When it comes to milk quality, we are often found discussing “counts” or “values.” However, in order to manage the bulk tank somatic cell count (BTSCC) or the bacteria count, one has to know the microbial cause of the undesirable “count.”
Evaluation of test day data (monthly somatic cell count-DHIA) includes monitoring infection status. But again, infection status will only provide numbers that may be above or below your stated goal. Somatic cell count, bacteria counts, test day SCC, new infections, and the like are all results where a number is provided for evaluation. Yet the true management of quality comes from knowing the organisms that cause the quality numbers.
There are two things that are true when it comes to analyzing SCC results:
1. You cannot manage the SCC, but you can manage the organisms that cause the elevated SCC.
2. You have to use the test day data to manage the cow(s), not the bulk tank.
What should one do with their test results when they get them?

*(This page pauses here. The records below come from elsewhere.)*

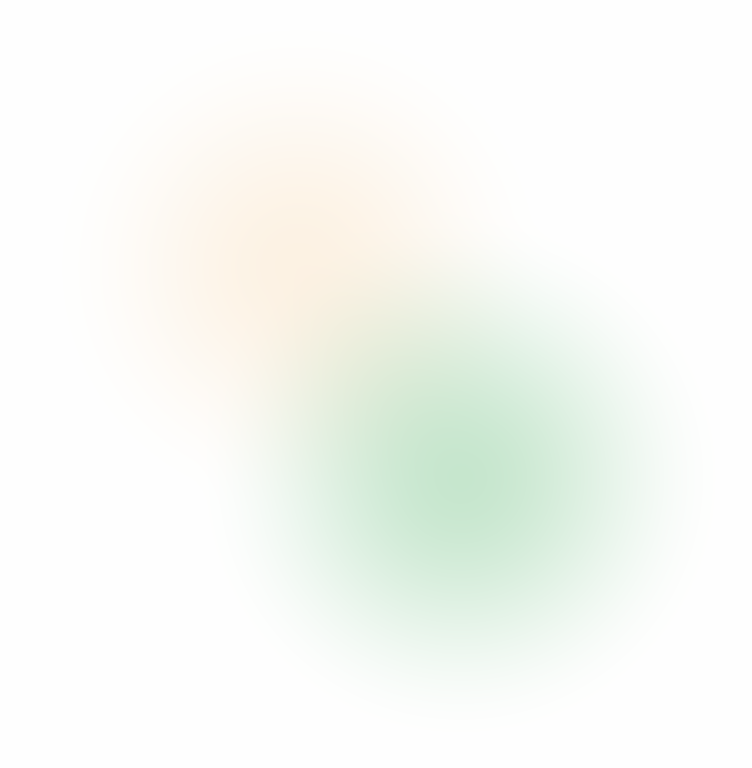
A Shadertoy shader for this background:

```glsl
// Two soft overlapping glows, peach and mint green, on a near-white ground.

const vec3 GROUND = vec3(0.997, 0.997, 0.996);

// Centres are fractions of the canvas; radii are fractions of its height.
const vec2 PEACH_CENTRE = vec2(0.398, 0.652);
const float PEACH_RADIUS = 0.335;
const vec3 PEACH_TINT = vec3(0.992, 0.950, 0.893);

const vec2 MINT_CENTRE = vec2(0.613, 0.378);
const float MINT_RADIUS = 0.352;
const vec3 MINT_TINT = vec3(0.779, 0.904, 0.808);

// Smooth radial falloff: one at the centre, zero at the radius.
float glow(vec2 uv, vec2 centre, float radius) {
    vec2 offset = uv - centre;
    offset.x *= iResolution.x / iResolution.y;
    return 1.0 - smoothstep(0.0, radius, length(offset));
}

void mainImage(out vec4 fragColor, in vec2 fragCoord) {
    vec2 uv = fragCoord / iResolution.xy;

    // Multiply the tints so that they mix where the glows overlap.
    vec3 color = GROUND;
    color *= mix(vec3(1.0), PEACH_TINT, glow(uv, PEACH_CENTRE, PEACH_RADIUS));
    color *= mix(vec3(1.0), MINT_TINT, glow(uv, MINT_CENTRE, MINT_RADIUS));

    fragColor = vec4(color, 1.0);
}
```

Identify cows with new infections. Those are the cows with an SCC greater than 200,000 cells per milliliter (mL) on this test and a SCC under 200,000 cells per mL on the last test. Most animals with new infections are considered subclinical because if those cows had a clinical infection you would already know what quarter(s) are responsible for the elevated SCC.
In order to manage the new infections one has to use a CMT (California Mastitis Test) paddle and identify the quarter(s) responsible for the elevated SCC. Next, collect an individual milk sample from all CMT positive quarters and submit for culture. Then, manage each cow based upon the aerobic culture results.
If one were to remove only the top 10 cows based on SCC from the bulk tank, but milk those cows in the same order, the risk of spreading Staph aureus would not be reduced. If one were to move the top 10 cows by SCC or the cows with a SCC over 1 million cells per mL to the last group of cows milked, then there would still be one or two cows with Staph aureus milked within the general population of the herd.
Table 1 shows why the removal of high SCC cows from the bulk tank is only a temporary solution to the elevated SCC. One can expect that on the next test day there will be different cows with a SCC greater than 1 million cells per mL and also infected with the contagious Staph aureus organism.
It also applies to bacteria
Dairy producers are also provided bacteria counts on each load of milk. But again, the number provided is only the total count of the bacteria present and not a summary of each bacteria type that is present.
What value is there in knowing that there are 3,000, 8,000, or 21,000 cfu (colony forming units) per mL of bacteria present in a tank? We can all agree that a bacteria count of under 5,000 cfu per mL is good and that a count less than 10,000 cfu per mL is achievable.
Sure there is a difference in the number of bacteria present in the tank when comparing 3,000 to 21,000 cfu per mL. However, if one knows what bacteria is present, then they can put a management plan in place to control the presence of the specific bacteria in the tank. If a bulk tank has a bacteria count of 12,000 cfu per mL and Staph aureus is identified in the tank, the management plan will be different than if E. coli, Klebsiella, or Streptococcus organisms were identified.
As stated in previous articles, it is important to collect a duplicate milk sample of all loads of milk that leave the farm so that you may submit the duplicate sample for quantitative analysis when there is the report of an elevated bacteria count in the tank. It is important to know the different organisms present in your bulk tank in order to be able to manage the bacteria count.
Useful for calf milk, too
Performing quantitative bacteria counts on pre- and postpasteurized milk is also important if one is trying to verify that the pasteurizer is working properly. To determine if a pasteurizer is working properly, collect samples prior to pasteurization, immediately after pasteurization (within pasteurizer if being transferred to holding tank), in the holding tank after pasteurization, and when the first calf is fed.
This sampling process will allow one to determine if the pasteurizer is working properly or if postpasteurization contamination is present. Table 2 shows the pre- and postpasteurized bacteria counts are virtually the same with high levels of Streptococcus species being present both pre- and postpasteurized.
At a quick glance one would think that the pasteurizer failed because the Streptococcus species were present before and after pasteurization. Further laboratory tests identified the prepasteurized Streptococcus species as Lactococcus and the postpasteurized Streptococcus as Enterococcus.
The selective bacteriological media used in the laboratory is the reason why organisms are lumped into the Streptococcus genus. The further diagnostics allows for the potential identification of the exact genus and sometimes the species. This indicates that the pasteurizer was functioning properly given the elimination of Lactococcus species in the postpasteurized samples and that post pasteurization contamination may be an issue.
Further investigation found that a milk additive included postpasteurization contained Enterococcus. In the end, if one was only looking at the bacteria count of the pre- and postpasteurized milk samples, then the conclusion would be a faulty pasteurizer. The farm team would be focusing their time and money on fixing the pasteurizer.
Bacteria counts, bulk tank SCC, test day SCC, and individual cow SCC are all extremely important values that help one monitor milk quality and udder health. However, in order to manage the SCC and bacteria count, one must know the bacteria that is causing the count.